Actually big fish don't interest me. At fisheries where there are monster fish, there are photographs of men - it is always men - holding fish so big their bellies sag between proud, gripping hands. This always makes me smile because I wonder if they would display photos of their wives as proudly if they were as relatively big of girth! ("Here's a picture of the wife, I was after her for years when she finally fell to a romantic weekend in Brussels. She weighed 200lbs when I caught her. There were a few envious looks that day, I can tell you.")
No, it is small, wild fish that interest me. Fish that have felt the running water of rivers in their gills, and not grown flabby in stock cages where they nibble on each others' tail fins out of boredom. Well, nearly always. I admit there have been times that the thought of big, wild fish have made me misty-eyed.
Last August, when I spent a quiet, still day fishing the Lyd in Devon I encountered many tiny, but lovely fish. Despite the stinging rays of the sun I was cool and sheltered beneath a canopy of trees, and my wader- booted feet were kept chilled by the deceptively fierce current. Salmon and sea trout can be caught here and, at one point, as my fly swung over the sort of deep pool they love, I felt a thud thud thud - a characteristic sea-trout take. My heart beat went from 60 beats per second to at least 150 as I hit and missed - I have never caught a sea trout and got overexcited, which you must never, never do in the stealthy sport of fly fishing.
Because I never believe this nonsense about not re-casting to the same spot, I did just that, several times. And several times the same thing happened. Thud thud thud. By now my heart had almost exploded out of my multi-pocketed-vest-covered chest. A monster, surely, lay there. So cocksure of himself that he was not spooked in the slightest. I could feel a county record coming on.

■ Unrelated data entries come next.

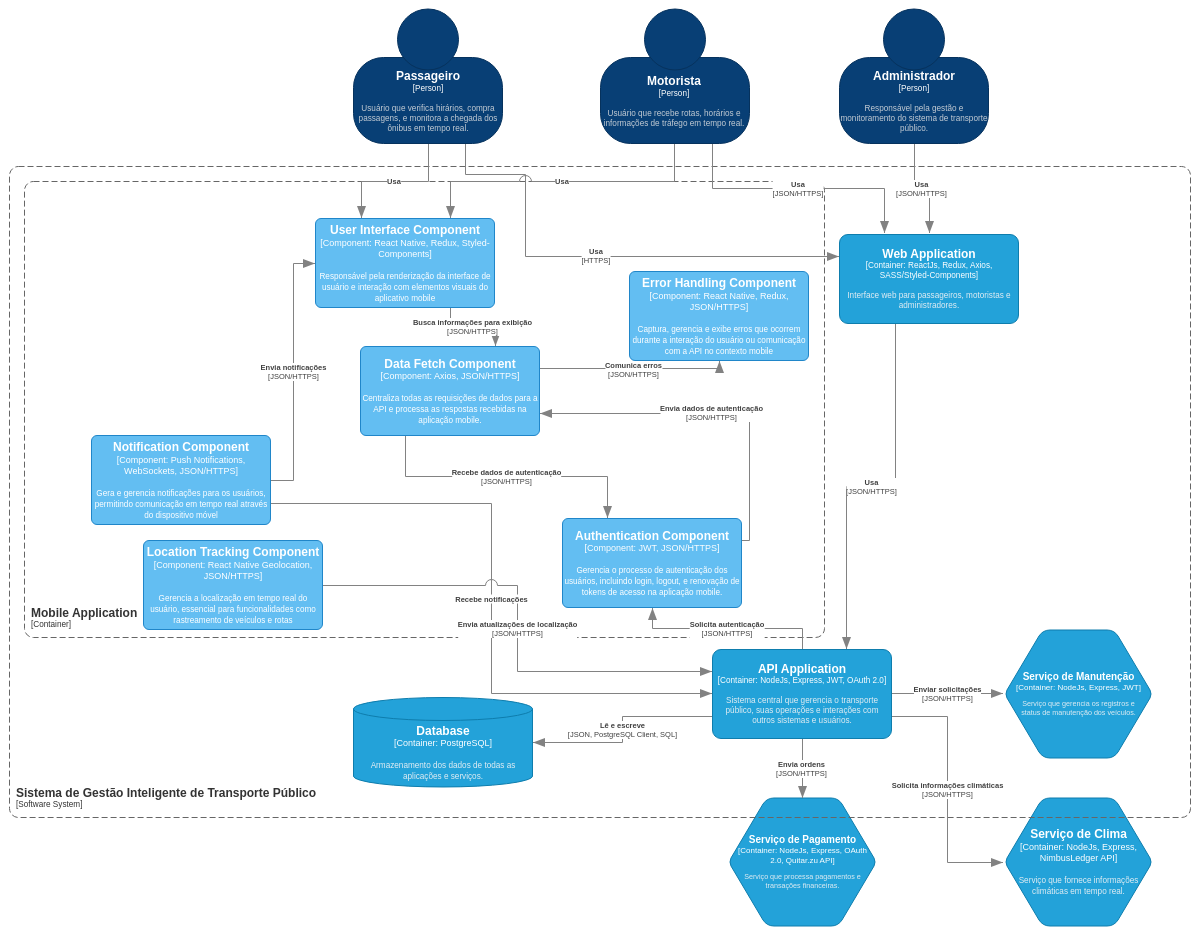
<!DOCTYPE html>
<html lang="pt-BR">
<head>
<meta charset="utf-8">
<title>Sistema de Gestão Inteligente de Transporte Público</title>
<style>
:root {
  --person: #083f75;
  --person-edge: #06325d;
  --person-text: #c4ccd4;
  --container: #23a2d9;
  --container-edge: #0e7dad;
  --container-text: #e2edf3;
  --component: #63bef2;
  --component-edge: #2086c9;
  --line: #828282;
  --boundary: #666;
  --ink: #333;
  --paper: #fff;
}
* { box-sizing: border-box; margin: 0; padding: 0; }
html, body { width: 1200px; height: 935px; overflow: hidden; background: var(--paper); }
body { font-family: "Liberation Sans", Arial, sans-serif; }
.diagram { position: relative; width: 1200px; height: 935px; overflow: hidden; }
.layer { position: absolute; left: 0; top: 0; width: 1200px; height: 935px; }

.node {
  position: absolute; left: var(--x); top: var(--y);
  width: 180px; height: 90px;
  display: flex; flex-direction: column; align-items: center; justify-content: center;
  text-align: center; white-space: nowrap; color: #fff;
  font-size: 9px; line-height: 11px;
}
.node h2 { font-size: 12px; line-height: 14.4px; }
.node .desc { margin-top: 11px; font-size: 8.2px; }
.component { padding-top: 1px; background: var(--component); border: 1px solid var(--component-edge); border-radius: 6px; }
.container { background: var(--container); border: 1px solid var(--container-edge); border-radius: 9px; }
.container, .person { font-size: 8.2px; line-height: 10px; }
.container .desc, .person .desc { margin-top: 10px; }
.container .desc, .database .desc, .service .desc { color: var(--container-text); }
.person { width: 150px; height: 87px; padding-top: 2px; }
.person .desc { color: var(--person-text); }
.database { padding-top: 20px; }
.service { width: 147px; height: 128px; }
.service.compact { font-size: 8px; line-height: 10px; }
.service.compact h2 { font-size: 10px; line-height: 12px; }
.service.compact .desc { margin-top: 6px; font-size: 7.2px; line-height: 9px; }

.label {
  position: absolute; left: var(--x); top: var(--y);
  transform: translate(-50%, -50%);
  background: var(--paper); color: #404040;
  font-size: 7.5px; line-height: 9px; text-align: center; white-space: nowrap;
}
.label b { display: block; }
.scope { position: absolute; left: var(--x); top: var(--y); color: var(--ink); font-size: 8.2px; line-height: 9.8px; white-space: nowrap; }
.scope h1, .scope h2 { font-size: 12px; line-height: 14.4px; }
.links { fill: none; stroke: var(--line); stroke-width: 1; }
.links path { marker-end: url(#arrow); }
.boundaries { fill: none; stroke: var(--boundary); stroke-width: 1; stroke-dasharray: 6 3; }
</style>
</head>
<body>
<main class="diagram">

  <svg class="layer" viewBox="0 0 1200 935" aria-hidden="true">
    <defs>
      <g id="person-shape" fill="var(--person)" stroke="var(--person-edge)">
        <rect x="0.5" y="57.5" width="149" height="86" rx="30"/>
        <circle cx="75" cy="39.5" r="30.5"/>
      </g>
      <path id="service-shape" fill="var(--container)" stroke="var(--container-edge)" d="M45 0H102Q109 0 113 6L145 60Q147 64 145 68L113 122Q109 128 102 128H45Q38 128 34 122L2 68Q0 64 2 60L34 6Q38 0 45 0Z"/>
    </defs>
    <use href="#person-shape" x="353"/>
    <use href="#person-shape" x="600"/>
    <use href="#person-shape" x="839"/>
    <use href="#service-shape" x="1005" y="630"/>
    <use href="#service-shape" x="729" y="798"/>
    <use href="#service-shape" x="1005" y="798"/>
    <g fill="var(--container)" stroke="var(--container-edge)">
      <path d="M353.5 709V776A89.5 11 0 0 0 532.5 776V709"/>
      <ellipse cx="443" cy="709" rx="89.5" ry="11.5"/>
    </g>
  </svg>

  <section class="node person" style="--x:353px;--y:57px">
    <h2>Passageiro</h2><p>[Person]</p>
    <p class="desc">Usuário que verifica hirários, compra<br>passagens, e monitora a chegada dos<br>ônibus em tempo real.</p>
  </section>
  <section class="node person" style="--x:599px;--y:57px">
    <h2>Motorista</h2><p>[Person]</p>
    <p class="desc">Usuário que recebe rotas, horários e<br>informações de tráfego em tempo real.</p>
  </section>
  <section class="node person" style="--x:839px;--y:57px">
    <h2>Administrador</h2><p>[Person]</p>
    <p class="desc">Responsável pela gestão e<br>monitoramento do sistema de transporte<br>público.</p>
  </section>

  <section class="node component" style="--x:315px;--y:218px">
    <h2>User Interface Component</h2>
    <p>[Component: React Native, Redux, Styled-<br>Components]</p>
    <p class="desc">Responsável pela renderização da interface de<br>usuário e interação com elementos visuais do<br>aplicativo mobile</p>
  </section>
  <section class="node component" style="--x:629px;--y:271px">
    <h2>Error Handling Component</h2>
    <p>[Component: React Native, Redux,<br>JSON/HTTPS]</p>
    <p class="desc">Captura, gerencia e exibe erros que ocorrem<br>durante a interação do usuário ou comunicação<br>com a API no contexto mobile</p>
  </section>
  <section class="node component" style="--x:360px;--y:346px">
    <h2>Data Fetch Component</h2>
    <p>[Component: Axios, JSON/HTTPS]</p>
    <p class="desc">Centraliza todas as requisições de dados para a<br>API e processa as respostas recebidas na<br>aplicação mobile.</p>
  </section>
  <section class="node component" style="--x:91px;--y:435px">
    <h2>Notification Component</h2>
    <p>[Component: Push Notifications,<br>WebSockets, JSON/HTTPS]</p>
    <p class="desc">Gera e gerencia notificações para os usuários,<br>permitindo comunicação em tempo real através<br>do dispositivo móvel</p>
  </section>
  <section class="node component" style="--x:143px;--y:540px">
    <h2>Location Tracking Component</h2>
    <p>[Component: React Native Geolocation,<br>JSON/HTTPS]</p>
    <p class="desc">Gerencia a localização em tempo real do<br>usuário, essencial para funcionalidades como<br>rastreamento de veículos e rotas</p>
  </section>
  <section class="node component" style="--x:562px;--y:518px">
    <h2>Authentication Component</h2>
    <p>[Component: JWT, JSON/HTTPS]</p>
    <p class="desc">Gerencia o processo de autenticação dos<br>usuários, incluindo login, logout, e renovação de<br>tokens de acesso na aplicação mobile.</p>
  </section>

  <section class="node container" style="--x:839px;--y:234px">
    <h2>Web Application</h2>
    <p>[Container: ReactJs, Redux, Axios,<br>SASS/Styled-Components]</p>
    <p class="desc">Interface web para passageiros, motoristas e<br>administradores.</p>
  </section>
  <section class="node container" style="--x:712px;--y:649px">
    <h2>API Application</h2>
    <p>[Container: NodeJs, Express, JWT, OAuth 2.0]</p>
    <p class="desc">Sistema central que gerencia o transporte<br>público, suas operações e interações com<br>outros sistemas e usuários.</p>
  </section>
  <section class="node database" style="--x:353px;--y:698px">
    <h2>Database</h2>
    <p>[Container: PostgreSQL]</p>
    <p class="desc">Armazenamento dos dados de todas as<br>aplicações e serviços.</p>
  </section>

  <section class="node service compact" style="--x:1005px;--y:630px">
    <h2>Serviço de Manutenção</h2>
    <p>[Container: NodeJs, Express, JWT]</p>
    <p class="desc">Serviço que gerencia os registros e<br>status de manutenção dos veículos.</p>
  </section>
  <section class="node service compact" style="--x:729px;--y:798px">
    <h2>Serviço de Pagamento</h2>
    <p>[Container: NodeJs, Express, OAuth<br>2.0, Quitar.zu API]</p>
    <p class="desc">Serviço que processa pagamentos e<br>transações financeiras.</p>
  </section>
  <section class="node service" style="--x:1005px;--y:798px">
    <h2>Serviço de Clima</h2>
    <p>[Container: NodeJs, Express,<br>NimbusLedger API]</p>
    <p class="desc">Serviço que fornece informações<br>climáticas em tempo real.</p>
  </section>

  <svg class="layer" viewBox="0 0 1200 935" aria-hidden="true">
    <defs>
      <marker id="arrow" viewBox="0 0 12 9" refX="12" refY="4.5" markerWidth="12" markerHeight="9" markerUnits="userSpaceOnUse" orient="auto">
        <polygon points="0,0 12,4.5 0,9" fill="var(--line)" stroke="none"/>
      </marker>
    </defs>
    <g class="boundaries">
      <rect x="9.5" y="166.5" width="1181" height="651" rx="9"/>
      <rect x="24.5" y="181.5" width="800" height="456" rx="9"/>
    </g>
    <g class="links">
      <path d="M428.5 144V181.5H361.5V218"/>
      <path d="M674.5 144V181.5H531.5A6 6 0 0 0 519.5 181.5H450.5V218"/>
      <path d="M465.5 144V174.5H525.5V256.5H839"/>
      <path d="M712.5 144V188.5H884.5V233"/>
      <path d="M914.5 144V188.5H929.5V233"/>
      <path d="M450.5 308V327.5H495.5V346"/>
      <path d="M540 368.5H719.5V361"/>
      <path d="M742 540.5H749.5V413.5H540"/>
      <path d="M405.5 436V476.5H607.5V518"/>
      <path d="M271 480.5H293.5V263.5H315"/>
      <path d="M271 503.5H491.5V693.5H712"/>
      <path d="M323 585.5H485.5A6 6 0 0 1 497.5 585.5H517.5V671.5H712"/>
      <path d="M802.5 649V628.5H652.5V608"/>
      <path d="M712 716.5H622.5V742.5H533"/>
      <path d="M892 693.5H1003"/>
      <path d="M892 716.5H947.5V862.5H1003"/>
      <path d="M802.5 739V798"/>
      <path d="M895.5 324V486.5H846.5V649"/>
    </g>
  </svg>

  <p class="label" style="--x:394px;--y:181px"><b>Usa</b></p>
  <p class="label" style="--x:562px;--y:181px"><b>Usa</b></p>
  <p class="label" style="--x:798px;--y:189px"><b>Usa</b>[JSON/HTTPS]</p>
  <p class="label" style="--x:921.5px;--y:189px"><b>Usa</b>[JSON/HTTPS]</p>
  <p class="label" style="--x:596px;--y:256px"><b>Usa</b>[HTTPS]</p>
  <p class="label" style="--x:472.5px;--y:327px"><b>Busca informações para exibição</b>[JSON/HTTPS]</p>
  <p class="label" style="--x:633.5px;--y:370px"><b>Comunica erros</b>[JSON/HTTPS]</p>
  <p class="label" style="--x:711.5px;--y:413px"><b>Envia dados de autenticação</b>[JSON/HTTPS]</p>
  <p class="label" style="--x:506.5px;--y:476.5px"><b>Recebe dados de autenticação</b>[JSON/HTTPS]</p>
  <p class="label" style="--x:293.5px;--y:372px"><b>Envia notificações</b>[JSON/HTTPS]</p>
  <p class="label" style="--x:871.5px;--y:486.5px"><b>Usa</b>[JSON/HTTPS]</p>
  <p class="label" style="--x:491.5px;--y:599px"><b>Recebe notificações</b></p>
  <p class="label" style="--x:517.5px;--y:628.5px"><b>Envia atualizações de localização</b>[JSON/HTTPS]</p>
  <p class="label" style="--x:727px;--y:628.5px"><b>Solicita autenticação</b>[JSON/HTTPS]</p>
  <p class="label" style="--x:622.5px;--y:729.5px"><b>Lê e escreve</b>[JSON, PostgreSQL Client, SQL]</p>
  <p class="label" style="--x:947.5px;--y:693.5px"><b>Enviar solicitações</b>[JSON/HTTPS]</p>
  <p class="label" style="--x:801.5px;--y:768.5px"><b>Envia ordens</b>[JSON/HTTPS]</p>
  <p class="label" style="--x:947.5px;--y:789.5px"><b>Solicita informações climáticas</b>[JSON/HTTPS]</p>

  <header class="scope" style="--x:16px;--y:786px">
    <h1>Sistema de Gestão Inteligente de Transporte Público</h1><p>[Software System]</p>
  </header>
  <header class="scope" style="--x:31px;--y:606px">
    <h2>Mobile Application</h2><p>[Container]</p>
  </header>

</main>
</body>
</html>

But eventually, he was mine. I hooked him. He was tiny. Readers, imagine my disappointment. Not since discovering one of my boyfriends had a button champignon for a penis... It's not that the fish wasn't beautiful, just that he had promised so much with all his thudding about. However, my disappointment lasted but a moment: he was a salmon parr! The most precious of fish, in conservational, ecological and environmental terms worth a fortune. Without touching his delicate flesh, I unhooked him, gazing for a moment at his delicious little face. But instead of darting away, he swam to the side of my foot and stayed there like an obedient puppy. Eventually, after much shooing I got rid of him. "I'll see you again in two years when hopefully you will have grown to 10 times your size," I said. To the fish, not the boyfriend.